Source material START
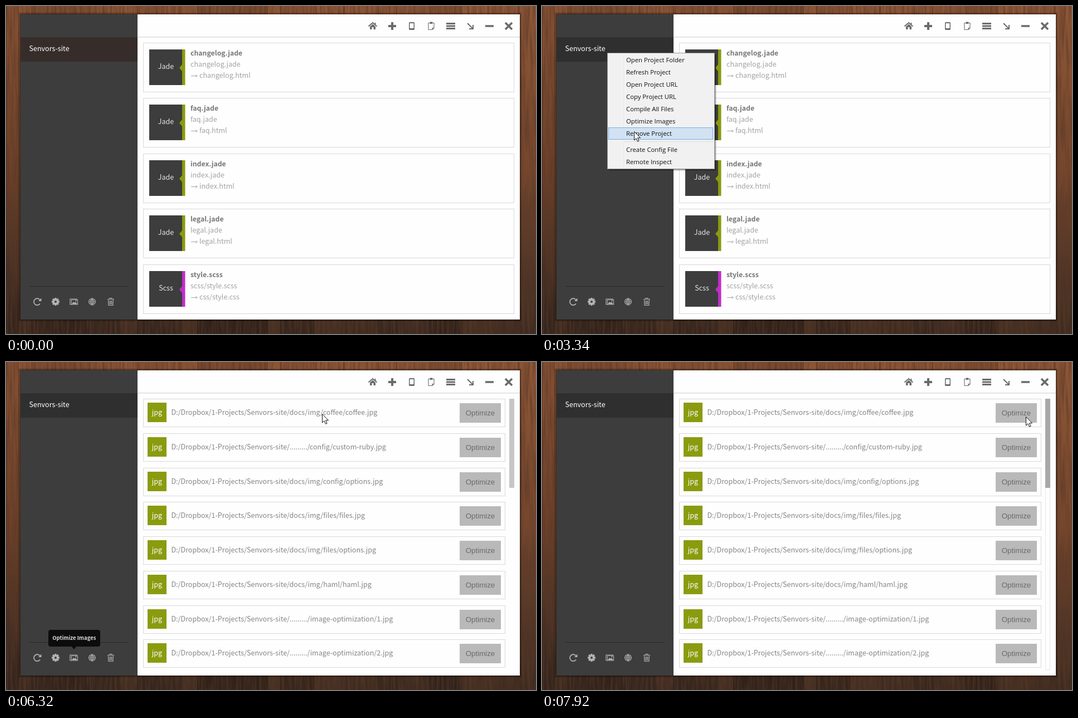
Recreate the animation shown at these times as an HTML page. Size 951 by 589 pixels, loop 8 s.

```html
<!DOCTYPE html>
<html lang="en">
<head>
<meta charset="utf-8">
<title>Project window</title>
<style>
html, body { margin: 0; width: 100%; height: 100%; overflow: hidden; background: #5a3725; }
svg { display: block; width: 951px; height: 589px; }
text { font: 12.54px 'Noto Sans CJK JP', 'Noto Sans CJK SC', 'Noto Sans CJK', 'Source Sans Pro', sans-serif; white-space: pre; }
.mid { text-anchor: middle; }
.title { font-weight: 700; font-size: 12.3px; }
.button { font: 13.33px 'Liberation Sans', Arial, sans-serif; }
.menu { font: 11.3px 'Open Sans', 'Noto Sans', sans-serif; }
.tip { font-weight: 700; font-size: 9.5px; }
</style>
</head>
<body>
<svg id="stage" viewBox="0 0 951 589" xmlns="http://www.w3.org/2000/svg">
  <defs>
    <linearGradient id="shade" x2="0" y2="1">
      <stop offset="0" stop-color="#8b5436"/>
      <stop offset=".5" stop-color="#70432b"/>
      <stop offset=".82" stop-color="#483024"/>
      <stop offset="1" stop-color="#34251d"/>
    </linearGradient>
    <filter id="grain" x="0" y="0" width="1" height="1">
      <feTurbulence type="fractalNoise" baseFrequency=".22 .012" numOctaves="3" seed="7"/>
      <feColorMatrix values="0 0 0 0 .1  0 0 0 0 .04  0 0 0 0 .02  1.6 0 0 0 -.6"/>
    </filter>
    <clipPath id="view"><rect x="240" y="66" width="680" height="487"/></clipPath>
  </defs>
</svg>
<script>
const stage = document.getElementById('stage');
const GREEN = '#8a9b0f', DARK = '#3d3d3d';

function add(parent, tag, attrs, content) {
  const node = document.createElementNS('http://www.w3.org/2000/svg', tag);
  for (const key in attrs) node.setAttribute(key, attrs[key]);
  if (content) node.textContent = content;
  return parent.appendChild(node);
}
const group = (parent, attrs) => add(parent, 'g', attrs);
const rect = (parent, x, y, width, height, fill, more) => add(parent, 'rect', { x, y, width, height, fill, ...more });
const frame = (parent, x, y, w, h, stroke, fill = 'none') => rect(parent, x + .5, y + .5, w - 1, h - 1, fill, { stroke });
const text = (parent, x, y, str, fill, cls = '') => add(parent, 'text', { x, y, fill, class: cls }, str);
const path = (parent, d, fill, more) => add(parent, 'path', { d, fill, ...more });
const line = (parent, d, stroke, width = 1) => path(parent, d, 'none', { stroke, 'stroke-width': width });
const show = (node, on) => node.setAttribute('display', on ? 'inline' : 'none');
const move = (node, x, y) => node.setAttribute('transform', `translate(${x} ${y})`);

function drawWood() {
  let seed = 11;
  const random = () => (seed = seed * 16807 % 2147483647) / 2147483647;
  rect(stage, 0, 0, 951, 589, 'url(#shade)');
  for (let x = 0; x < 951;) {
    const width = 22 + random() * 40;
    rect(stage, x, 0, width, 589, random() < .5 ? '#000' : '#c08050', { opacity: random() * .13 });
    rect(stage, x, 0, 1, 589, '#1c0f08', { opacity: .35 });
    x += width;
  }
  rect(stage, 0, 0, 951, 589, '#000', { filter: 'url(#grain)' });
}

function drawWindow() {
  for (const spread of [2, 4, 7])
    rect(stage, 26, 15, 896, 548, 'none', { stroke: '#000', 'stroke-width': spread, opacity: .16 });
  rect(stage, 26, 15, 896, 548, '#fefefe');
  rect(stage, 26, 15, 210, 548, DARK);
  rect(stage, 236, 55, 686, 1, '#dcdcdc');
  rect(stage, 236, 56, 686, 1, '#efefef');
  rect(stage, 42, 503, 178, 1, '#282828');
}

function drawToolbar() {
  const ink = '#6b6b6b';
  const icon = x => group(stage, { transform: `translate(${x} 36)` });
  const home = icon(658);
  line(home, 'M-7.5 .5L0-6L7.5 .5', ink, 2);
  path(home, 'M-5 1L0-3.5L5 1V6H1.5V2H-1.5V6H-5ZM3.5-6H5.5V-2L3.5-4Z', ink);
  line(icon(693), 'M-7 0H7M0-7V7', ink, 4);
  const tablet = icon(728);
  rect(tablet, -5, -7, 10, 14, ink, { rx: 1.5 });
  rect(tablet, -3.5, -5, 7, 9, '#fff');
  const clip = icon(763);
  line(clip, 'M-2.5-5.5H-5V6.5H2L5 3.5V-5.5H2.5M2 6.5V3.5H5', ink, 1.1);
  rect(clip, -2.5, -7.5, 5, 3.5, ink, { rx: 1 });
  line(icon(798), 'M-8-4.5H8M-8 0H8M-8 4.5H8', ink, 3);
  line(icon(833), 'M-5-5L4 4M5-2V5H-2', ink, 2);
  line(icon(867), 'M-7 0H8', ink, 3.5);
  line(icon(902), 'M-6-6L6 6M6-6L-6 6', ink, 3.6);
}

function drawSidebarIcons() {
  const ink = '#b4b4b4';
  const icon = x => group(stage, { transform: `translate(${x} 531)` });
  const refresh = icon(56);
  line(refresh, 'M4.5-3.8A6 6 0 1 0 5 3.5', ink, 1.7);
  path(refresh, 'M7.5-6.5V-1H2Z', ink);
  const gear = icon(89);
  for (let a = 0; a < 180; a += 45) rect(gear, -1.7, -7, 3.4, 14, ink, { transform: `rotate(${a})` });
  add(gear, 'circle', { r: 5.2, fill: ink });
  add(gear, 'circle', { r: 2, fill: DARK });
  const image = icon(122);
  line(image, 'M-4 5H-7V-5H5V-3.5', ink, 1.2);
  frame(image, -5, -4, 12, 9.5, ink);
  path(image, 'M-4 4.5L-1 0L1 2L3 .5L6 4.5Z', ink);
  add(image, 'circle', { cx: 3.5, cy: -1.3, r: 1.1, fill: ink });
  const globe = icon(154.5);
  line(globe, 'M-6 0A6 6 0 1 0 6 0A6 6 0 1 0-6 0ZM-6 0H6M0-6V6M-5-3H5M-5 3H5M0-6Q-6 0 0 6M0-6Q6 0 0 6', ink);
  const trash = icon(188);
  line(trash, 'M-6-4.5H6M-2-4.5V-6.5H2V-4.5M-4.5-3.5L-4 6.5H4L4.5-3.5M-2-2V5M0-2V5M2-2V5', ink, 1.1);
}

function drawCards() {
  const cards = group(stage);
  const files = [['changelog'], ['faq'], ['index'], ['legal'], ['style', 'Scss']];
  files.forEach(([name, kind = 'Jade'], i) => {
    const sass = kind === 'Scss', ext = kind.toLowerCase(), tint = sass ? '#c12dc8' : GREEN;
    const card = group(cards, { transform: `translate(0 ${Math.round(i * 99.5 - .1)})` });
    frame(card, 246, 66, 666, 89, '#d9d9d9', '#fefefe');
    rect(card, 257, 78, 60, 64, DARK);
    rect(card, 316, 78, 5.5, 64, tint);
    path(card, 'M316 105L311 111L316 117Z', tint);
    text(card, 287, 113, kind, '#e4e4e4', 'mid');
    text(card, 331, 89, `${name}.${ext}`, '#777', 'title');
    text(card, 331, 109, (sass ? 'scss/' : '') + `${name}.${ext}`, '#a3a3a3');
    line(card, 'M332 125.5H343M340.5 123L343 125.5L340.5 128', '#a3a3a3');
    text(card, 347, 129, sass ? 'css/style.css' : name + '.html', '#a3a3a3');
  });
  return cards;
}

function drawImages() {
  const images = group(stage);
  const rows = group(group(images, { 'clip-path': 'url(#view)' }));
  const long = '.........', short = 'docs/img';
  const files = [
    [short, 'coffee/coffee'], [long, 'config/custom-ruby'], [short, 'config/options'],
    [short, 'files/files'], [short, 'files/options'], [short, 'haml/haml'],
    [long, 'image-optimization/1'], [long, 'image-optimization/2'],
    [short, 'jade/jade'], [short, 'less/less'], [long, 'live-refresh/custom-server'],
    [long, 'live-refresh/open-live-url'], [long, 'livescript/livescript'], [long, 'markdown/markdown']
  ];
  files.forEach(([folder, name], i) => {
    const row = group(rows, { transform: `translate(0 ${Math.round(i * 61.75)})` });
    frame(row, 246, 66, 650, 51, '#d9d9d9', '#fefefe');
    rect(row, 254, 73, 34, 35, GREEN);
    text(row, 271, 95, 'jpg', '#fff', 'mid');
    text(row, 296.5, 95, `D:/Dropbox/1-Projects/Senvors-site/${folder}/${name}.jpg`, '#858585');
    rect(row, 814, 74, 74, 35, '#b9b9b9');
    text(row, 851, 96, 'Optimize', '#6a6a6a', 'mid button');
  });
  const track = frame(images, 903, 66, 9, 487, '#e6e6e6');
  const thumb = rect(images, 903, 66, 9, 160, '#c6c6c6');
  return { images, rows, track, thumb };
}

const menuItems = { 97: 'Open Project Folder', 119: 'Refresh Project', 141: 'Open Project URL', 163: 'Copy Project URL',
  185: 'Compile All Files', 207: 'Optimize Images', 229: 'Remove Project', 258: 'Create Config File', 280: 'Remote Inspect' };

function drawMenu() {
  const menu = group(stage);
  for (const spread of [1, 2, 3]) rect(menu, 118 + spread, 85 + spread, 192, 208, '#000', { opacity: .15 });
  frame(menu, 117, 84, 193, 209, '#979797', '#f1f1f1');
  rect(menu, 147, 86, 1, 205, '#e0e0e0');
  rect(menu, 148, 86, 1, 205, '#fff');
  rect(menu, 148, 243, 159, 1, '#dcdcdc');
  const highlight = frame(menu, 119, 86, 188, 22, '#78aee5', '#d1e2f2');
  for (const y in menuItems) text(menu, 151, +y + 4, menuItems[y], '#111', 'menu');
  return { menu, highlight };
}

function drawTooltip() {
  const tip = group(stage);
  rect(tip, 76, 481, 93, 30, '#0c0c0c', { rx: 4 });
  path(tip, 'M117 510H127L122 516Z', '#0c0c0c');
  text(tip, 122.3, 498.5, 'Optimize Images', '#dcdcdc', 'mid tip');
  return tip;
}

drawWood();
drawWindow();
const itemTop = rect(stage, 26, 56, 210, 10, '#362d2a');
const itemBody = rect(stage, 26, 66, 210, 34, '#362d2a');
text(stage, 41.5, 81, 'Senvors-site', '#fff');
drawToolbar();
drawSidebarIcons();
const cards = drawCards();
const { images, rows, track, thumb } = drawImages();
const { menu, highlight } = drawMenu();
const tooltip = drawTooltip();
const outline = { stroke: '#111', 'stroke-linejoin': 'round' };
const arrow = path(stage, 'M.5 .5V16L4 12.7L6.5 18.3L9 17.2L6.5 11.8H11.5Z', '#fff', outline);
const hand = path(stage, 'M-2 1Q0-1 2 1V7.5Q4 7 5 9Q7 8 8 10Q10 10 10 12V16Q10 20 8 22H-1Q-4 17-6 14Q-7 10.5-4 12L-2 14Z', '#fff', outline);

const times = [[0, 0, 1], [870, 138.5, 8], [1990, 137, 8], [3090, 125, 3], [3480, 135, 5], [4170, 130, 9],
  [5330, 0, 1], [5630, 0, 1], [5760, 140, 5], [6440, 120, 2], [6680, 142, 6], [7530, 130, 2], [7800, 120, 2]]
  .flatMap(([start, gap, count]) => Array.from({ length: count }, (_, i) => start + i * gap));

// Pointer route: [time, x, y].
const route = [[870, 560, 310], [1290, 400, 190], [1560, 250, 120], [1839, 24, 93], [1990, 24, 93], [2400, 117, 84],
  [2540, 117, 84], [2949, 156, 203], [3340, 165, 225], [3615, 170, 262], [3885, 168, 278], [4020, 166, 272],
  [4300, 100, 300], [4430, 84, 330], [4950, 95, 480], [5210, 116, 537], [5330, 119, 538], [5630, 120, 529],
  [6040, 120, 529], [6320, 567, 93], [6560, 650, 110], [6680, 760, 140], [6822, 895, 168], [6964, 908, 170.5],
  [7390, 908, 266], [7530, 908, 285], [7660, 908, 250], [7800, 908, 196], [7920, 868, 98]];

function pointerAt(t) {
  const next = route.findIndex(key => key[0] > t);
  if (next < 0) return route[route.length - 1].slice(1);
  if (next === 0) return route[0].slice(1);
  const [t0, x0, y0] = route[next - 1], [t1, x1, y1] = route[next];
  const k = (t - t0) / (t1 - t0);
  return [Math.round(x0 + (x1 - x0) * k), Math.round(y0 + (y1 - y0) * k)];
}

function render(clock) {
  const t = times.filter(time => time <= clock).pop();
  const [x, y] = pointerAt(t);

  itemTop.setAttribute('fill', t < 1990 ? '#362d2a' : '#2f2f2f');
  itemBody.setAttribute('fill', t < 870 ? '#362d2a' : '#2f2f2f');

  const listing = t >= 5900;
  show(cards, !listing);
  show(images, listing);
  const dragging = t >= 6960 && t < 7900;
  const offset = dragging ? Math.max(0, y - 170.5) : 0;
  show(track, t >= 6820);
  thumb.setAttribute('fill', t >= 6960 ? '#a8a8a8' : '#c6c6c6');
  move(thumb, 0, Math.round(offset));
  move(rows, 0, -Math.round(offset * 3.06));

  show(menu, t >= 2530 && t < 4300);
  const hovered = Object.keys(menuItems).find(center => Math.abs(y - center) <= 11);
  show(highlight, hovered && x >= 119);
  if (hovered) move(highlight, 0, hovered - 97);

  show(tooltip, t >= 5760 && t < 6440);
  const pointing = t >= 5200 && y > 520;
  show(arrow, t >= 870 && !pointing);
  show(hand, pointing);
  move(pointing ? hand : arrow, x, y);
}

function tick(now) {
  render(now % 8000);
  requestAnimationFrame(tick);
}
render(0);
requestAnimationFrame(tick);
</script>
</body>
</html>
```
Source material END
▸ **Directions**: Every line above with the word "highlight" is to be copied out.

▸ **Answer to this problem**:
  const highlight = frame(menu, 119, 86, 188, 22, '#78aee5', '#d1e2f2');
  return { menu, highlight };
const { menu, highlight } = drawMenu();
  show(highlight, hovered && x >= 119);
  if (hovered) move(highlight, 0, hovered - 97);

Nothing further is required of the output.